◆ What the task asks
Only lines that contain the word "sleeve" are to be returned from the data below.

◆ Data to examine
━━━━

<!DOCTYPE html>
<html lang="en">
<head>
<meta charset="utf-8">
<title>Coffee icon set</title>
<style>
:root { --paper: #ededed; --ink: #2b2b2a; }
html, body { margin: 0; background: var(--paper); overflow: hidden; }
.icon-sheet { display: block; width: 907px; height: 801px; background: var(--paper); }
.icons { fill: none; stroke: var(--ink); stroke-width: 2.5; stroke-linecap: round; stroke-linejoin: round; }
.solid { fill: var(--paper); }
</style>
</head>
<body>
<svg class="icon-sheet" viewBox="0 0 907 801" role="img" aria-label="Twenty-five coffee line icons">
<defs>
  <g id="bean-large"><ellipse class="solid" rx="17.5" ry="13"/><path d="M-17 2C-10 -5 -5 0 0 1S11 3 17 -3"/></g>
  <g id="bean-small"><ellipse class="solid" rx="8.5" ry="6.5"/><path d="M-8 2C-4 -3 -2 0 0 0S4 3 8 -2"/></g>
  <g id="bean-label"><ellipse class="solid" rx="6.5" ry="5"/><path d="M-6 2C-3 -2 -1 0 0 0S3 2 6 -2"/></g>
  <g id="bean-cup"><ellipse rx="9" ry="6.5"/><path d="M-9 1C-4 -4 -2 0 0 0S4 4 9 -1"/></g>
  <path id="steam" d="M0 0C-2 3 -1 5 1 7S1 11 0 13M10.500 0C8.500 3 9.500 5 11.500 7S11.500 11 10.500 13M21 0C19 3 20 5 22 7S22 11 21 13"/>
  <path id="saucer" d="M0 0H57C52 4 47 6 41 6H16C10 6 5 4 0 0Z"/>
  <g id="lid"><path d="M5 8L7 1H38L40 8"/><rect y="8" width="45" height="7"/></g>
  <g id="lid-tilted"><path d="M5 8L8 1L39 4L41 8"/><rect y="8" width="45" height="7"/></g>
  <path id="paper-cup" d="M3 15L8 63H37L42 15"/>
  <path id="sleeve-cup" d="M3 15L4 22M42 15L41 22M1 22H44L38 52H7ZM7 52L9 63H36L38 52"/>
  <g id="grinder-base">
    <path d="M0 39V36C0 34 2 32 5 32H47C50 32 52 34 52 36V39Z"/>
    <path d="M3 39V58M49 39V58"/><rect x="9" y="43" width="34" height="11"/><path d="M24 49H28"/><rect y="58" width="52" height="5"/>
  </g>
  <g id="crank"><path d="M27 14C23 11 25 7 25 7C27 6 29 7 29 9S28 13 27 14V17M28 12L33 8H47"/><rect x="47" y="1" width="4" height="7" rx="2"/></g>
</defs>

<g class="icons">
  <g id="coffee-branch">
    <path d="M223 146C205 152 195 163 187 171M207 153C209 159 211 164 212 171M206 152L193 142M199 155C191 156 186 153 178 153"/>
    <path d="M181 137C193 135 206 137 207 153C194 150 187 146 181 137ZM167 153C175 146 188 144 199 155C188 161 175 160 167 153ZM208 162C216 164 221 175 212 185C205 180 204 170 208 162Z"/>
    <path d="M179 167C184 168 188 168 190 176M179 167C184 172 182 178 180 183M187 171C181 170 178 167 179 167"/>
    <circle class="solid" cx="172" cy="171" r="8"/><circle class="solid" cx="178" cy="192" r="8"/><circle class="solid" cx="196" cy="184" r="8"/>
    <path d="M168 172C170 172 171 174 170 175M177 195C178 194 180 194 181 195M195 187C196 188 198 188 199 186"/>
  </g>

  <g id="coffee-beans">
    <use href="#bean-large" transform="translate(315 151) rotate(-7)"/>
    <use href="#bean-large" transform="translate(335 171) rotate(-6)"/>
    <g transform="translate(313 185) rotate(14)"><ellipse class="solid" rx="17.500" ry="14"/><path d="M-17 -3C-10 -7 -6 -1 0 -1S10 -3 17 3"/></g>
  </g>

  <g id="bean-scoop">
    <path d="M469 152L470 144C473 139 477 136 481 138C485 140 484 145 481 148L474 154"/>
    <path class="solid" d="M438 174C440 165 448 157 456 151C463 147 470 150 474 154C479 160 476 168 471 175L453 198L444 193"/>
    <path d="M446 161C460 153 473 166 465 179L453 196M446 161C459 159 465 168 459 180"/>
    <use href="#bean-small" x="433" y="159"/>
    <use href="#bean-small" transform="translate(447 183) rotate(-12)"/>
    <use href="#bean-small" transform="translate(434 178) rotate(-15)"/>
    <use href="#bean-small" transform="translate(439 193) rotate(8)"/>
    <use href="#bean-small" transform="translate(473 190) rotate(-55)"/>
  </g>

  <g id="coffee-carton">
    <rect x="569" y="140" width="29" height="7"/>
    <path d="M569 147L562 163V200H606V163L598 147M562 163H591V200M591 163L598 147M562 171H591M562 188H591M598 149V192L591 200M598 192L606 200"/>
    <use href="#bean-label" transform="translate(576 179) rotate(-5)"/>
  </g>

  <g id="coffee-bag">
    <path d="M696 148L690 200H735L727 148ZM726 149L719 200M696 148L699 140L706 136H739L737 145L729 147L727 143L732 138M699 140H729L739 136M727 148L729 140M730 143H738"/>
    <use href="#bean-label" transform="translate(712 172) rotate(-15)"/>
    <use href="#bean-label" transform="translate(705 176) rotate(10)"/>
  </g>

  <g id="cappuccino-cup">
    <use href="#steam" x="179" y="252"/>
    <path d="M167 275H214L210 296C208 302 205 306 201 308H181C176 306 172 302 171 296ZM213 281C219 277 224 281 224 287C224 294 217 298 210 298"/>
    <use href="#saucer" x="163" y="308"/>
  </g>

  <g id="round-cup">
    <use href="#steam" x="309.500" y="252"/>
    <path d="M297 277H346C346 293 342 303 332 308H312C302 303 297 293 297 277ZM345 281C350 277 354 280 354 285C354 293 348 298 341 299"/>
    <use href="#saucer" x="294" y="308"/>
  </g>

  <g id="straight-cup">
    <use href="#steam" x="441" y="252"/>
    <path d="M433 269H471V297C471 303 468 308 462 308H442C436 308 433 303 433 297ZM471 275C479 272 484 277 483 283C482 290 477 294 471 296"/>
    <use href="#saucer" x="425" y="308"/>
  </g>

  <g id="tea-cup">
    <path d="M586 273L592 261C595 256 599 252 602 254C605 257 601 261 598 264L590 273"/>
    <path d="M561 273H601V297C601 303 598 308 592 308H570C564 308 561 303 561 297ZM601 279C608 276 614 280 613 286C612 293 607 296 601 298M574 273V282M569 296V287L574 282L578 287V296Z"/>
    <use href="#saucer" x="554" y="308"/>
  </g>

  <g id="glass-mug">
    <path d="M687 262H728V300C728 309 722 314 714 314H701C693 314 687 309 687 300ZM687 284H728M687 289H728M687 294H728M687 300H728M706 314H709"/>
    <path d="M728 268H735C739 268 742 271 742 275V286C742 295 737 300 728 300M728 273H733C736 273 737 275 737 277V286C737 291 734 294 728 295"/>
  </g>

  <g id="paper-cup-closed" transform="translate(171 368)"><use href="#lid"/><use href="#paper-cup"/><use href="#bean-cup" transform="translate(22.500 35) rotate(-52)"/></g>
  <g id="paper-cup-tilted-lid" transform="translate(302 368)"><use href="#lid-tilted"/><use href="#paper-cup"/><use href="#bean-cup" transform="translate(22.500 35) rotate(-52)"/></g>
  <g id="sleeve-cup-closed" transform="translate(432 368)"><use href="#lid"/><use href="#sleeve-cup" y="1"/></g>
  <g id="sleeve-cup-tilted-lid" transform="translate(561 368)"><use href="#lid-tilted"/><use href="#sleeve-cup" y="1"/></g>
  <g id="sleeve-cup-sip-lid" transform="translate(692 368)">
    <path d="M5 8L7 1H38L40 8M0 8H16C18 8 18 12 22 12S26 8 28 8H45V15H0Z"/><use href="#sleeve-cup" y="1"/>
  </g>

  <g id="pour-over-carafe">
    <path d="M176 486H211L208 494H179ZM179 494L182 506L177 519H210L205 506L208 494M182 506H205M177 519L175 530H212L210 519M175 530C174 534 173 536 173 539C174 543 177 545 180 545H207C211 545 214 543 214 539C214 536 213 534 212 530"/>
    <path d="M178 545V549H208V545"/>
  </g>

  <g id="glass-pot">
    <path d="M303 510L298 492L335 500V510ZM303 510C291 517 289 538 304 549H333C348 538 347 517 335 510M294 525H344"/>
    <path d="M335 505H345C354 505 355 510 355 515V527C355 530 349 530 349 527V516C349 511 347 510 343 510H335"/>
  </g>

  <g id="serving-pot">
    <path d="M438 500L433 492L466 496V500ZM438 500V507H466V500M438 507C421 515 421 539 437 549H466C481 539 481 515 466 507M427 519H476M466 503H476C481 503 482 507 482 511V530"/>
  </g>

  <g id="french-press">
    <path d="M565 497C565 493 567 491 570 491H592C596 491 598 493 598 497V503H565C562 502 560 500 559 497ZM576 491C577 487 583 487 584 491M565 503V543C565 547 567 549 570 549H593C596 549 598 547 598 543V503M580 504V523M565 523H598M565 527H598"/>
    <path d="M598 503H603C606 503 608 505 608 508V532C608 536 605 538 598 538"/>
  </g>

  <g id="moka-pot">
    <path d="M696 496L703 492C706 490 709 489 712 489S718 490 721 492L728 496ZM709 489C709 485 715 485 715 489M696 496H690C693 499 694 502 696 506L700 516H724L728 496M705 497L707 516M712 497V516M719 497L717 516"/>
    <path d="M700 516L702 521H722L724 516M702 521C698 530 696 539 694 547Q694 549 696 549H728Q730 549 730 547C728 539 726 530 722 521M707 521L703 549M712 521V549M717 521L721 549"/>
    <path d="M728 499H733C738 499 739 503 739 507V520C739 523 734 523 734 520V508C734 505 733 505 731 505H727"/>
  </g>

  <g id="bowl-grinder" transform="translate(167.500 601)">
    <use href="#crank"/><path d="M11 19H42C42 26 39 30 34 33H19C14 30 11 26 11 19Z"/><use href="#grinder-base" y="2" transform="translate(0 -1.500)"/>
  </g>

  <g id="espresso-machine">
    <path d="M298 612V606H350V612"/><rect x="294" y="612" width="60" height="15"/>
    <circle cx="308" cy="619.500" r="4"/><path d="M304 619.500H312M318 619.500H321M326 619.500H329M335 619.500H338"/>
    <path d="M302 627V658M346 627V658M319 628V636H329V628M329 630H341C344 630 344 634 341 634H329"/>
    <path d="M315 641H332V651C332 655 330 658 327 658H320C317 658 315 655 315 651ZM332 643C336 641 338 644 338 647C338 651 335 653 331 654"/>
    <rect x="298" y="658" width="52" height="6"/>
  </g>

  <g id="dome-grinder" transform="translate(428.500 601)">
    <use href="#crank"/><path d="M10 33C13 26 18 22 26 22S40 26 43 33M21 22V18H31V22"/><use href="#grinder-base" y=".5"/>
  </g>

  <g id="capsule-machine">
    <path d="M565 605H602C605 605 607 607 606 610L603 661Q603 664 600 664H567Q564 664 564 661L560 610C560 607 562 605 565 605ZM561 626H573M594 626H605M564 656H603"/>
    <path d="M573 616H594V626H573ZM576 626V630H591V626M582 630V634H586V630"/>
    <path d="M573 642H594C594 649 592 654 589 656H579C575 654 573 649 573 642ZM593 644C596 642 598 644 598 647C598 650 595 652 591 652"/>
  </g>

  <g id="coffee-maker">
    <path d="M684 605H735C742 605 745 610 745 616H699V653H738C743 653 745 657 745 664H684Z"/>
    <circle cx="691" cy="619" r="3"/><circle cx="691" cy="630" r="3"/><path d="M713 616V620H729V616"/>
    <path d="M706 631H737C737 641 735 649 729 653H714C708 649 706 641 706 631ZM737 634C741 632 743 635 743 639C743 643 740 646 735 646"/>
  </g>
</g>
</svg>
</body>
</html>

━━━━

◆ Response to this exercise
  <path id="sleeve-cup" d="M3 15L4 22M42 15L41 22M1 22H44L38 52H7ZM7 52L9 63H36L38 52"/>
  <g id="sleeve-cup-closed" transform="translate(432 368)"><use href="#lid"/><use href="#sleeve-cup" y="1"/></g>
  <g id="sleeve-cup-tilted-lid" transform="translate(561 368)"><use href="#lid-tilted"/><use href="#sleeve-cup" y="1"/></g>
  <g id="sleeve-cup-sip-lid" transform="translate(692 368)">
    <path d="M5 8L7 1H38L40 8M0 8H16C18 8 18 12 22 12S26 8 28 8H45V15H0Z"/><use href="#sleeve-cup" y="1"/>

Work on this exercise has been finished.